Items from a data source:
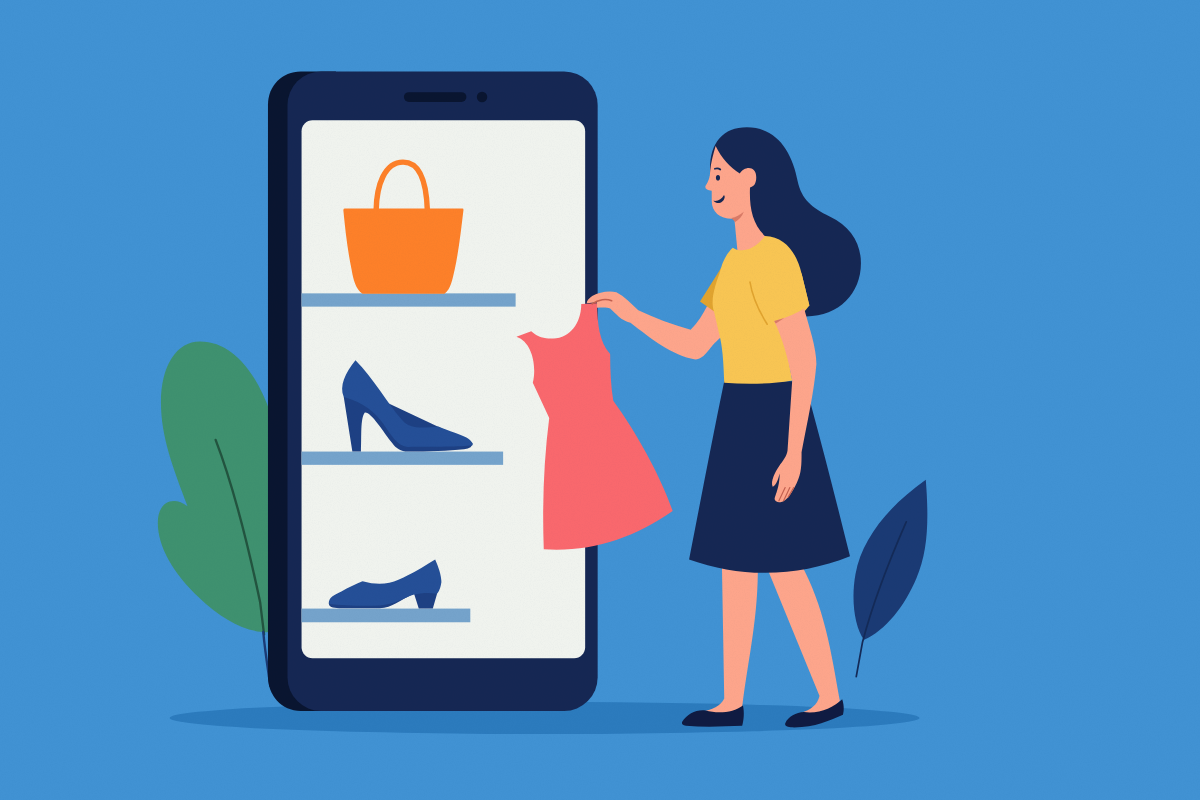
<!DOCTYPE html>
<html lang="en">
<head>
<meta charset="utf-8">
<title>Mobile shopping illustration</title>
<style>
:root {
  --sky: #4192d3;
  --shadow: #2c7bbd;
  --navy: #162753;
  --navy-deep: #0a1530;
  --shoe-black: #101b42;
  --screen: #f0f3ee;
  --shelf: #75a3cb;
  --orange: #fd8029;
  --blue: #254f97;
  --blue-dark: #1e4083;
  --coral: #f9686d;
  --skin: #fda58b;
  --skin-shade: #d97a66;
  --skin-line: #c4614f;
  --yellow: #f8c553;
  --yellow-dark: #e0a32f;
  --green: #3f916f;
  --green-dark: #23543f;
  --leaf: #1b3a74;
  --leaf-vein: #142a57;
}
html, body { margin: 0; width: 1200px; height: 800px; overflow: hidden; background: var(--sky); }
.scene { display: block; width: 1200px; height: 800px; }
.line { fill: none; stroke-linecap: round; stroke-linejoin: round; }
</style>
</head>
<body>
<svg class="scene" viewBox="0 0 1536 1024" role="img" aria-label="A woman takes a dress out of a giant smartphone with bags and shoes on shelves">
  <defs>
    <filter id="grain" x="0" y="0" width="100%" height="100%">
      <feTurbulence type="fractalNoise" baseFrequency="0.7" numOctaves="2" seed="4"/>
      <feColorMatrix values="0 0 0 0 0  0 0 0 0 0.05  0 0 0 0 0.15  0.5 0 0 0 -0.2"/>
    </filter>
  </defs>

  <rect id="background" width="1536" height="1024" fill="var(--sky)"/>
  <ellipse id="ground-shadow" cx="697" cy="919" rx="480" ry="20.5" fill="var(--shadow)"/>

  <g id="green-plant">
    <path fill="var(--green)" d="M240 648 C222 600 206 560 206 515 C206 468 226 437 256 437 C298 437 328 477 346 528 V809 C318 811 285 794 255 765 C222 734 202 700 202 669 C202 642 222 634 240 648 Z"/>
    <path class="line" stroke="var(--green-dark)" stroke-width="3" d="M276 563 C301 628 318 700 333 771 L338 812"/>
    <path class="line" stroke="var(--leaf)" stroke-width="3" d="M337 809 C339 832 342 850 346 878"/>
  </g>

  <g id="phone">
    <path fill="var(--navy-deep)" d="M385 91.500 H430 V910 H385 C360 910 343 890 343 866 V134 C343 110 361 91.500 385 91.500 Z"/>
    <rect x="368" y="91.500" width="397" height="818.500" rx="43" fill="var(--navy)"/>
    <rect x="517" y="118" width="80" height="12.500" rx="6.250" fill="var(--navy-deep)"/>
    <circle cx="617" cy="124.200" r="6.700" fill="var(--navy-deep)"/>
    <rect x="386" y="154" width="363" height="688.500" rx="14" fill="var(--screen)"/>
  </g>

  <g id="shelves" fill="var(--shelf)">
    <rect x="386" y="375.500" width="274" height="17"/>
    <rect x="386" y="578" width="258" height="17"/>
    <rect x="386" y="779" width="216" height="17.500"/>
  </g>

  <g id="handbag">
    <path class="line" style="stroke-linecap:butt" stroke="var(--orange)" stroke-width="7" d="M481.500 269 C482 238 492 207.500 516 207.500 C540 207.500 546 238 547 269"/>
    <path fill="var(--orange)" d="M441 267 H592 Q593.500 267 593.200 269 C590 296 587 322 582 345 C579 358 577 370 569 376 H464 C455 370 452 357 450 345 C445 321 442 295 439.500 269 Q439.500 267 441 267 Z"/>
  </g>

  <g id="high-heel">
    <path fill="var(--blue-dark)" d="M440 508 L451 578 H462 C463 558 461 536 467 528 C475 527 490 552 502 567 C507 574 513 578 522 578 C548 578 575 577 594 575 Q605 574 605 567 L480 508 Z"/>
    <path fill="var(--blue)" d="M455 461 C478 484 495 515 515 538 C524 549 540 548 561 546 C576 552 588 556 597 560 C603 563 605 567 605 570 C590 572 555 572 522 572 C509 571 501 558 491 543 C480 527 465 515 440 508 C434 494 442 477 455 461 Z"/>
  </g>

  <g id="low-heel">
    <path fill="var(--blue-dark)" d="M421 771 C420 777 426 778.500 434 778.500 H486 C502 778.500 513 767 530 760 L536 779 H554 L560 758 L530 745 Z"/>
    <path fill="var(--blue)" d="M557 716 C561 725 565 736 565 745 C564 752 562 758 559 760 C549 758 539 759 530 761 C517 765 505 774 486 775 C464 776 440 775 421 773 C420 765 428 761 437 757 C446 752 455 748 464 744 C482 749 497 748 510 742 C528 734 541 726 557 716 Z"/>
  </g>

  <path id="dress" fill="var(--coral)" d="M661 431 L680 424 C691 434 703 434 712 433 C734 429 744 409 744 389 L764 388 C765 416 767 437 781 453 C781 475 782 495 785 513 C814 553 845 608 861 654 C811 689 756 707 696 703 C694 645 696 590 703 535 L682 490 C687 470 682 438 661 431 Z"/>

  <g id="navy-plant">
    <path fill="var(--leaf)" d="M1185 614 C1189 665 1188 705 1173 740 C1158 776 1133 807 1106 819 C1094 803 1089 768 1095 735 C1103 690 1137 648 1185 614 Z"/>
    <path class="line" stroke="var(--leaf-vein)" stroke-width="2.200" d="M1160 668 C1135 725 1115 780 1104 822 L1096 866"/>
  </g>

  <g id="woman">
    <path id="hair" fill="var(--navy)" d="M909 222 C907 185 924 163 956 163 C995 163 1014 195 1021 232 C1026 255 1039 266 1062 277 C1089 290 1102 311 1102 337 C1102 376 1073 406 1030 405 L960 310 L930 230 Z"/>

    <g id="head">
      <path fill="var(--skin)" d="M916 187 C924 203 934 214 947 222 C952 213 968 211 968 227 C968 235 965 239 960 240 C959 266 963 287 980 303 L972 322 H944 L940 280 C922 281 911 272 911 257 L911 244 C906 244 902 242 903 238 C907 232 909 227 909 219 C910 208 913 197 916 187 Z"/>
      <path fill="var(--skin-shade)" d="M936 279 C942 278 947 275 952 271 C950 277 946 281 941 284 Z"/>
      <ellipse cx="919" cy="227.500" rx="2.600" ry="3.600" fill="var(--navy)"/>
      <path class="line" stroke="var(--navy)" stroke-width="2.200" d="M915 216 Q919 214.500 922 217"/>
      <path fill="var(--navy)" d="M913 257 C919 258 924 255 926.500 250 Q928 250 927.500 253 C926 259 919 263 913 257 Z"/>
    </g>

    <g id="legs" fill="var(--skin)">
      <path d="M924 720 H970 C971 790 958 840 950 905 C938 917 915 917 899 911 C912 908 923 903 927 894 Z"/>
      <path d="M979 720 H1024 C1055 775 1064 835 1075 897 C1065 912 1045 916 1026 912 C1037 909 1046 903 1049 891 Z"/>
    </g>
    <g id="flats" fill="var(--shoe-black)">
      <path d="M873 924 C880 914 891 908 903 909.500 C920 914 939 912 951 903 C953 912 952 922 950 929 C926 930 901 931 878 929 Q872 928 873 924 Z"/>
      <path d="M1005 926 C1009 917 1019 912 1029 911.500 C1049 914 1066 906 1078 895 C1081 904 1080 911 1079 915 C1060 923 1042 932 1012 931 Q1004 930 1005 926 Z"/>
    </g>

    <path id="skirt" fill="var(--navy)" d="M927 488 H1014 L1038 518 C1056 584 1072 648 1088 712 C1020 739 950 740 882 716 C897 640 911 565 927 488 Z"/>

    <g id="reaching-arm">
      <path fill="var(--skin)" d="M906 390 C900 402 893 413 884 422 C860 415 838 407 817 397 C808 389 799 379 789 374 C778 372 767 374 758 379 C754 382 751 385 751 388 L764 387 L764 394 C770 394 776 393 781 395 C788 401 795 411 807 413 C833 433 860 455 890 460 C903 460 908 442 925 430 L922 395 Z"/>
      <path class="line" stroke="var(--skin-line)" stroke-width="2" d="M758 389 C766 383 776 382 783 385"/>
    </g>

    <g id="t-shirt">
      <path fill="var(--yellow-dark)" d="M923 343 L896 386 L916 400 L930 380 Z"/>
      <path fill="var(--yellow)" d="M938 317 C946 323 964 323 979 302 C1006 303 1020 325 1026 350 L1036 391 L1004 430 L1014 487 C985 492 955 492 927 490 C926 462 925 444 920 425 L914 399 C909 385 915 366 921 350 C924 337 929 325 938 317 Z"/>
    </g>

    <g id="resting-arm">
      <path fill="var(--skin)" d="M991 411 C1005 406 1018 401 1029 394 C1036 420 1045 445 1045 466 C1042 503 1033 541 1026 579 C1026 595 1026 605 1020 618 C1014 630 1008 641 999 643 C994 643 990 640 992 636 C995 628 998 618 998 606 C996 613 994 621 989 623 C986 616 992 604 997 597 C1002 590 1007 584 1008 577 L1014 487 C1008 455 1001 432 991 411 Z"/>
      <path class="line" stroke="var(--skin-line)" stroke-width="1.500" d="M1005 624 L997 641 M1011 624 L1003 641 M1016 624 L1009 636"/>
      <path fill="var(--yellow)" d="M984 340 L1026 350 L1036 391 C1022 400 1007 407 991 411 L982 380 Z"/>
      <path class="line" stroke="var(--yellow-dark)" stroke-width="2" d="M960 361 C963 380 972 399 982 415"/>
      <path fill="var(--skin-shade)" d="M991 411 L1004 407 L993 414 Z"/>
    </g>
  </g>

  <rect id="paper-grain" width="1536" height="1024" filter="url(#grain)" opacity="0.1"/>
</svg>
</body>
</html>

Brief: The required output is every line from the one with "720 H1024 C1055" to the final line of the entries, repeated exactly and with nothing else.

Final answer:
      <path d="M979 720 H1024 C1055 775 1064 835 1075 897 C1065 912 1045 916 1026 912 C1037 909 1046 903 1049 891 Z"/>
    </g>
    <g id="flats" fill="var(--shoe-black)">
      <path d="M873 924 C880 914 891 908 903 909.500 C920 914 939 912 951 903 C953 912 952 922 950 929 C926 930 901 931 878 929 Q872 928 873 924 Z"/>
      <path d="M1005 926 C1009 917 1019 912 1029 911.500 C1049 914 1066 906 1078 895 C1081 904 1080 911 1079 915 C1060 923 1042 932 1012 931 Q1004 930 1005 926 Z"/>
    </g>

    <path id="skirt" fill="var(--navy)" d="M927 488 H1014 L1038 518 C1056 584 1072 648 1088 712 C1020 739 950 740 882 716 C897 640 911 565 927 488 Z"/>

    <g id="reaching-arm">
      <path fill="var(--skin)" d="M906 390 C900 402 893 413 884 422 C860 415 838 407 817 397 C808 389 799 379 789 374 C778 372 767 374 758 379 C754 382 751 385 751 388 L764 387 L764 394 C770 394 776 393 781 395 C788 401 795 411 807 413 C833 433 860 455 890 460 C903 460 908 442 925 430 L922 395 Z"/>
      <path class="line" stroke="var(--skin-line)" stroke-width="2" d="M758 389 C766 383 776 382 783 385"/>
    </g>

    <g id="t-shirt">
      <path fill="var(--yellow-dark)" d="M923 343 L896 386 L916 400 L930 380 Z"/>
      <path fill="var(--yellow)" d="M938 317 C946 323 964 323 979 302 C1006 303 1020 325 1026 350 L1036 391 L1004 430 L1014 487 C985 492 955 492 927 490 C926 462 925 444 920 425 L914 399 C909 385 915 366 921 350 C924 337 929 325 938 317 Z"/>
    </g>

    <g id="resting-arm">
      <path fill="var(--skin)" d="M991 411 C1005 406 1018 401 1029 394 C1036 420 1045 445 1045 466 C1042 503 1033 541 1026 579 C1026 595 1026 605 1020 618 C1014 630 1008 641 999 643 C994 643 990 640 992 636 C995 628 998 618 998 606 C996 613 994 621 989 623 C986 616 992 604 997 597 C1002 590 1007 584 1008 577 L1014 487 C1008 455 1001 432 991 411 Z"/>
      <path class="line" stroke="var(--skin-line)" stroke-width="1.500" d="M1005 624 L997 641 M1011 624 L1003 641 M1016 624 L1009 636"/>
      <path fill="var(--yellow)" d="M984 340 L1026 350 L1036 391 C1022 400 1007 407 991 411 L982 380 Z"/>
      <path class="line" stroke="var(--yellow-dark)" stroke-width="2" d="M960 361 C963 380 972 399 982 415"/>
      <path fill="var(--skin-shade)" d="M991 411 L1004 407 L993 414 Z"/>
    </g>
  </g>

  <rect id="paper-grain" width="1536" height="1024" filter="url(#grain)" opacity="0.1"/>
</svg>
</body>
</html>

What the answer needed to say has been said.